Image: iStock While many people use camouflage simply to go fashion, many other living beings use this ability to survive in a world full of predators. Change color, cover yourself with sand or blend in with the surroundings, the art of camouflage has no limits, and there are already many videos and images that show it to us. Although at first glance it seems easy to identify it, it is not at allThe insect in question is called the stink bug A great example of this can be seen in the video uploaded by photographer David Weiller. In the following recording you can see the bark of an Amazon tree located in the Colombian municipality of Leticia, however, this is not the only thing hidden in that scene. Although nothing is appreciated at first, it only takes a few seconds to discover that a small insect is hidden in the foreground. (embed) https://www.youtube.com/watch?v=7pGVW_xHn7A (/ embed) Youtube Video The insect in question is a stink bug. This little bug, receives this name because when it is in situations of high stress can emulsify a very unpleasant odor liquid composed of different elements, among which is cyanide.Currently, this insect is considered a threat to agriculture, since on the one hand, it reproduces very quickly, increasing the level of damage it causes to all types of crops, and on the other, it is resistant to most pesticides They are currently in the market.
During the event, our SJS Girl Scouts held their first cookie booth sale of the year. The girls did a fantastic job and sold many, many boxes of cookies! Thank you to everyone who laced up their skates and came out for our ice skating event, and thank you to everyone who either purchased cookies for their own enjoyment or purchased cookies for donation to our troops!Visit our Facebook page to view all of the photos from the fun night.*Advertisement* St. John School enjoyed an evening of ice skating at our fourth annual family skate night at Steriti Rink last Friday. St. John School Fourth Annual Family Skate Night 1 of 14
Jul 17 2018Actigraphy can be a useful clinical tool for the evaluation of adult and pediatric patients with suspected sleep disorders, including circadian rhythm sleep-wake disorders, according to a clinical practice guideline from the American Academy of Sleep Medicine (AASM).The guideline, which is published in the July 15 issue of the Journal of Clinical Sleep Medicine, provides recommendations for the use of actigraphy in adult and pediatric patients with suspected or diagnosed sleep disorders or circadian rhythm sleep-wake disorders.

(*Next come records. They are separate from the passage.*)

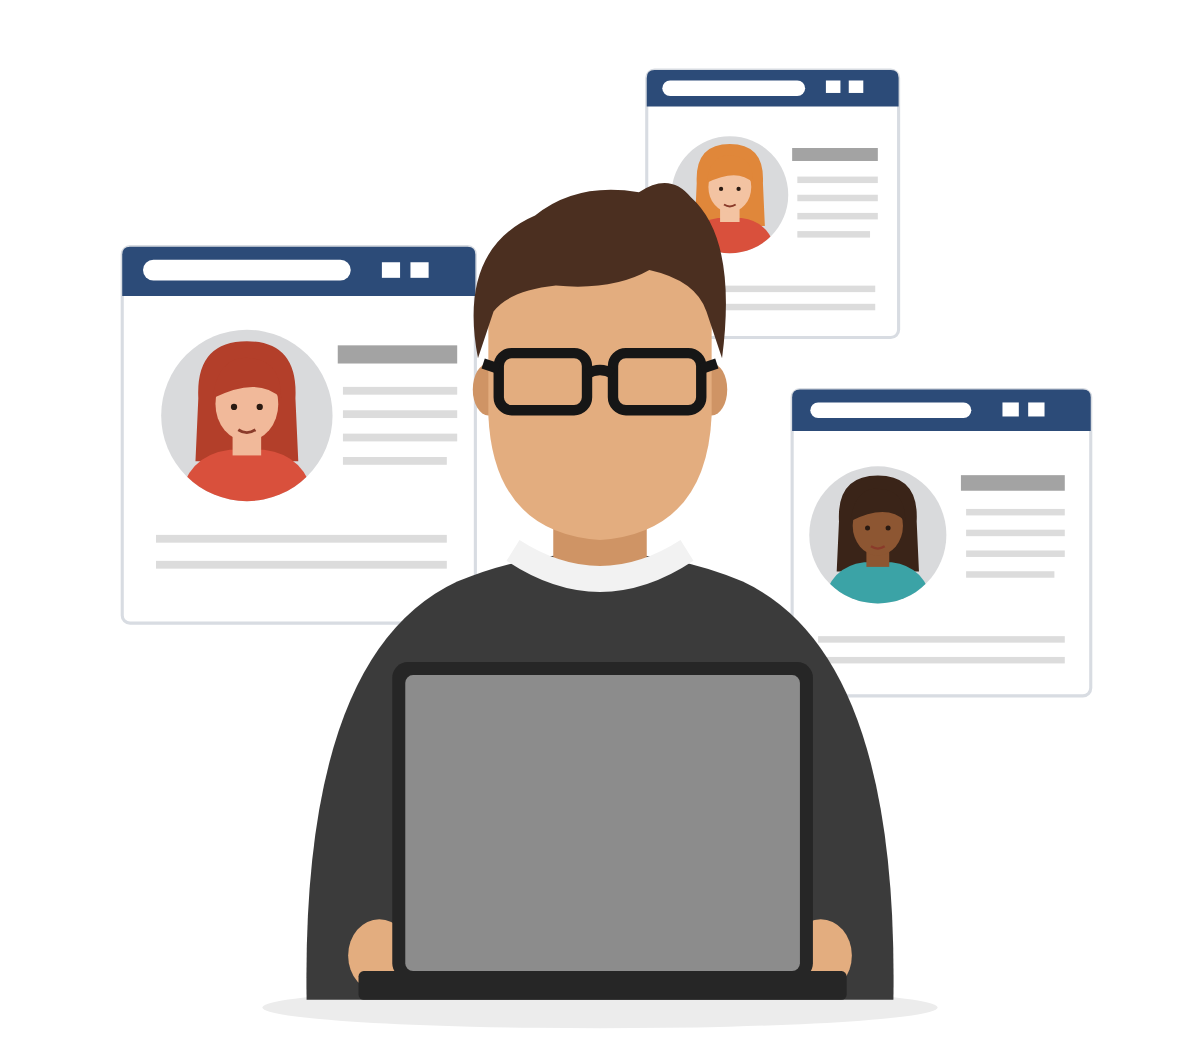
<!DOCTYPE html>
<html lang="en">
<head>
<meta charset="utf-8">
<title>Profile Browsing</title>
<link rel="stylesheet" href="https://fonts.googleapis.com/css2?family=Roboto&display=swap">
<style>
  :root {
    --page: #ffffff;
    --card-header: #2c4b78;
    --card-body: #ffffff;
    --card-edge: #d8dce2;
    --avatar-bg: #d9dadc;
    --line-strong: #a3a3a3;
    --line-soft: #dcdcdc;
    --shadow: #ececec;
    --sweater: #3b3b3b;
    --collar: #f2f2f2;
    --skin-man: #e3ad7f;
    --skin-man-shade: #cf9465;
    --hair-man: #4b2f20;
    --frame: #161616;
    --laptop-lid: #8c8c8c;
    --laptop-rim: #262626;
  }
  html, body {
    margin: 0;
    padding: 0;
    width: 1200px;
    height: 1049px;
    overflow: hidden;
    background: var(--page);
    font-family: "Roboto", sans-serif;
  }
  .scene { display: block; width: 1200px; height: 1049px; }
  .card-body { fill: var(--card-body); stroke: var(--card-edge); stroke-width: 1.2; }
  .card-header { fill: var(--card-header); }
  .header-ui { fill: var(--card-body); }
  .line-strong { fill: var(--line-strong); }
  .line-soft { fill: var(--line-soft); }
</style>
</head>
<body>
<svg class="scene" viewBox="0 0 462 404" xmlns="http://www.w3.org/2000/svg" role="img" aria-label="Man at a laptop browsing profile cards">
  <defs>
    <clipPath id="avatar-clip"><circle r="30"/></clipPath>
    <g id="woman-avatar">
      <circle r="30" fill="var(--avatar-bg)"/>
      <g clip-path="url(#avatar-clip)">
        <path d="M-17 -6 Q-18 -26 0 -26 Q18 -26 17 -6 L18 16 L-18 16 Z" fill="var(--hair)"/>
        <path d="M-24 32 Q-22 14 -6 12 L6 12 Q22 14 24 32 Z" fill="var(--top)"/>
        <rect x="-5" y="4" width="10" height="10" fill="var(--skin)"/>
        <ellipse cx="0" cy="-4" rx="11" ry="13" fill="var(--skin)"/>
        <path d="M-12 -6 Q-10 -22 2 -20 Q12 -19 12 -6 Q4 -14 -12 -6 Z" fill="var(--hair)"/>
        <circle cx="-4.5" cy="-3" r="1.1" fill="#2a1a12"/>
        <circle cx="4.5" cy="-3" r="1.1" fill="#2a1a12"/>
        <path d="M-3 5 Q0 7 3 5" stroke="#8a3b2a" stroke-width="1" fill="none"/>
      </g>
    </g>
    <g id="header-controls">
      <rect x="0" y="0" width="7" height="6" class="header-ui"/>
      <rect x="11" y="0" width="7" height="6" class="header-ui"/>
    </g>
  </defs>

  <ellipse class="floor-shadow" cx="231" cy="388" rx="130" ry="8" fill="var(--shadow)"/>

  <g class="profile-card profile-card--left">
    <rect class="card-body" x="47" y="95" width="136" height="145" rx="3"/>
    <path class="card-header" d="M47 98 Q47 95 50 95 L180 95 Q183 95 183 98 L183 114 L47 114 Z"/>
    <rect class="header-ui" x="55" y="100" width="80" height="8" rx="4"/>
    <use href="#header-controls" x="147" y="101"/>
    <use href="#woman-avatar" transform="translate(95 160) scale(1.1)" style="--hair:#b33f2a;--skin:#f1b99a;--top:#d9503c"/>
    <rect class="line-strong" x="130" y="133" width="46" height="7"/>
    <rect class="line-soft" x="132" y="149" width="44" height="3"/>
    <rect class="line-soft" x="132" y="158" width="44" height="3"/>
    <rect class="line-soft" x="132" y="167" width="44" height="3"/>
    <rect class="line-soft" x="132" y="176" width="40" height="3"/>
    <rect class="line-soft" x="60" y="206" width="112" height="3"/>
    <rect class="line-soft" x="60" y="216" width="112" height="3"/>
  </g>

  <g class="profile-card profile-card--top">
    <rect class="card-body" x="249" y="27" width="97" height="103" rx="3"/>
    <path class="card-header" d="M249 30 Q249 27 252 27 L343 27 Q346 27 346 30 L346 41 L249 41 Z"/>
    <rect class="header-ui" x="255" y="31" width="55" height="6" rx="3"/>
    <g transform="translate(318 31) scale(0.8)"><use href="#header-controls"/></g>
    <use href="#woman-avatar" transform="translate(281 75) scale(0.75)" style="--hair:#e0873a;--skin:#f3c3a2;--top:#d9503c"/>
    <rect class="line-strong" x="305" y="57" width="33" height="5"/>
    <rect class="line-soft" x="307" y="68" width="31" height="2.5"/>
    <rect class="line-soft" x="307" y="75" width="31" height="2.5"/>
    <rect class="line-soft" x="307" y="82" width="31" height="2.5"/>
    <rect class="line-soft" x="307" y="89" width="28" height="2.5"/>
    <rect class="line-soft" x="257" y="110" width="80" height="2.5"/>
    <rect class="line-soft" x="257" y="117" width="80" height="2.5"/>
  </g>

  <g class="profile-card profile-card--right">
    <rect class="card-body" x="305" y="150" width="115" height="118" rx="3"/>
    <path class="card-header" d="M305 153 Q305 150 308 150 L417 150 Q420 150 420 153 L420 166 L305 166 Z"/>
    <rect class="header-ui" x="312" y="155" width="62" height="6" rx="3"/>
    <g transform="translate(386 155) scale(0.9)"><use href="#header-controls"/></g>
    <use href="#woman-avatar" transform="translate(338 206) scale(0.88)" style="--hair:#3a2418;--skin:#8d5632;--top:#3ba3a6"/>
    <rect class="line-strong" x="370" y="183" width="40" height="6"/>
    <rect class="line-soft" x="372" y="196" width="38" height="2.5"/>
    <rect class="line-soft" x="372" y="204" width="38" height="2.5"/>
    <rect class="line-soft" x="372" y="212" width="38" height="2.5"/>
    <rect class="line-soft" x="372" y="220" width="34" height="2.5"/>
    <rect class="line-soft" x="315" y="245" width="95" height="2.5"/>
    <rect class="line-soft" x="315" y="253" width="95" height="2.5"/>
  </g>

  <g class="man">
    <path class="sweater" d="M118 385 Q116 252 176 224 Q202 213 231 213 Q260 213 286 224 Q346 252 344 385 Z" fill="var(--sweater)"/>
    <rect class="neck" x="213" y="188" width="36" height="32" fill="var(--skin-man-shade)"/>
    <path class="collar" d="M195 216 Q231 240 267 216 L262 208 Q231 228 200 208 Z" fill="var(--collar)"/>
    <ellipse class="ear" cx="188" cy="150" rx="6" ry="10" fill="var(--skin-man-shade)"/>
    <ellipse class="ear" cx="274" cy="150" rx="6" ry="10" fill="var(--skin-man-shade)"/>
    <path class="face" d="M188 125 Q188 96 231 96 Q274 96 274 125 L274 160 Q272 205 231 208 Q190 205 188 160 Z" fill="var(--skin-man)"/>
    <path class="hair" d="M184 138 Q176 96 206 83 Q222 70 246 74 Q258 66 266 76 Q284 92 278 138 L272 120 Q268 108 250 104 Q236 112 214 110 Q196 112 190 120 Z" fill="var(--hair-man)"/>
    <g class="glasses" fill="none" stroke="var(--frame)" stroke-width="4">
      <rect x="192" y="136" width="34" height="22" rx="5"/>
      <rect x="236" y="136" width="34" height="22" rx="5"/>
      <path d="M226 144 Q231 141 236 144"/>
      <path d="M192 142 L186 140 M270 142 L276 140"/>
    </g>
    <ellipse class="hand" cx="146" cy="368" rx="12" ry="14" fill="var(--skin-man)"/>
    <ellipse class="hand" cx="316" cy="368" rx="12" ry="14" fill="var(--skin-man)"/>
  </g>

  <g class="laptop">
    <rect class="laptop-lid" x="151" y="255" width="162" height="122" rx="6" fill="var(--laptop-rim)"/>
    <rect x="156" y="260" width="152" height="114" rx="3" fill="var(--laptop-lid)"/>
    <rect class="laptop-base" x="138" y="374" width="188" height="11" rx="2" fill="var(--laptop-rim)"/>
  </g>
</svg>
</body>
</html>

It includes seven conditional recommendations describing clinical scenarios in which clinicians can use actigraphy to help them understand a patient’s sleep habits across multiple nights. Additionally, one strong recommendation indicates that clinicians should not use actigraphy in place of electromyography for the diagnosis of periodic limb movement disorder.”Actigraphy is a clinical tool that has an important role in the assessment of certain sleep disorders, especially chronic insomnia and circadian-rhythm sleep-wake disorders,” said lead author Michael T. Smith, MA, PhD, a professor of psychiatry and behavioral sciences at Johns Hopkins School of Medicine in Baltimore. “Actigraphic devices are easy for children and adults to use at home, allowing clinicians to gather objective data across multiple nights to gain a better understanding of a patient’s typical sleep timing and duration.”Related StoriesMore than 936 million people have sleep apnea, ResMed-led analysis revealsSleep decline in one’s 50s, 60s increases risk of Alzheimer’s diseaseSleep disorders in patients with low back pain linked to increased healthcare visits, costsActigraphic devices typically are worn on the wrist or ankle for sleep assessment, and they use an accelerometer to record and integrate the occurrence and degree of limb movement activity over time. Mathematical algorithms are then applied to these data to estimate wakefulness and sleep. Potential benefits of actigraphy include its convenience, relatively low patient burden, longitudinal assessment capability, and relatively low cost.Developed by an expert task force and approved by the AASM board of directors, the guideline updated previously published practice parameters and was based on a systematic literature review, meta-analyses, and assessment of the evidence using the GRADE methodology. A draft of the guideline was previously made available for public comment.The systematic review focused exclusively on clinical grade devices approved by the U.S. Food and Drug Administration. It did not cover consumer wearable devices, mobile apps, or other non-prescription devices directly marketed to consumers, which were the subject of a recently published AASM position statement on consumer sleep technology.”Actigraphy provides useful objective metrics across a variety of sleep-wake disorders in the setting of a comprehensive sleep evaluation at an accredited sleep center,” said AASM President Dr. Douglas Kirsch. “However, it is important to recognize that actigraphy is not a substitute for polysomnography when clinical circumstances require a more detailed evaluation of sleep.”Source: https://aasm.org/actigraphy-guideline-release/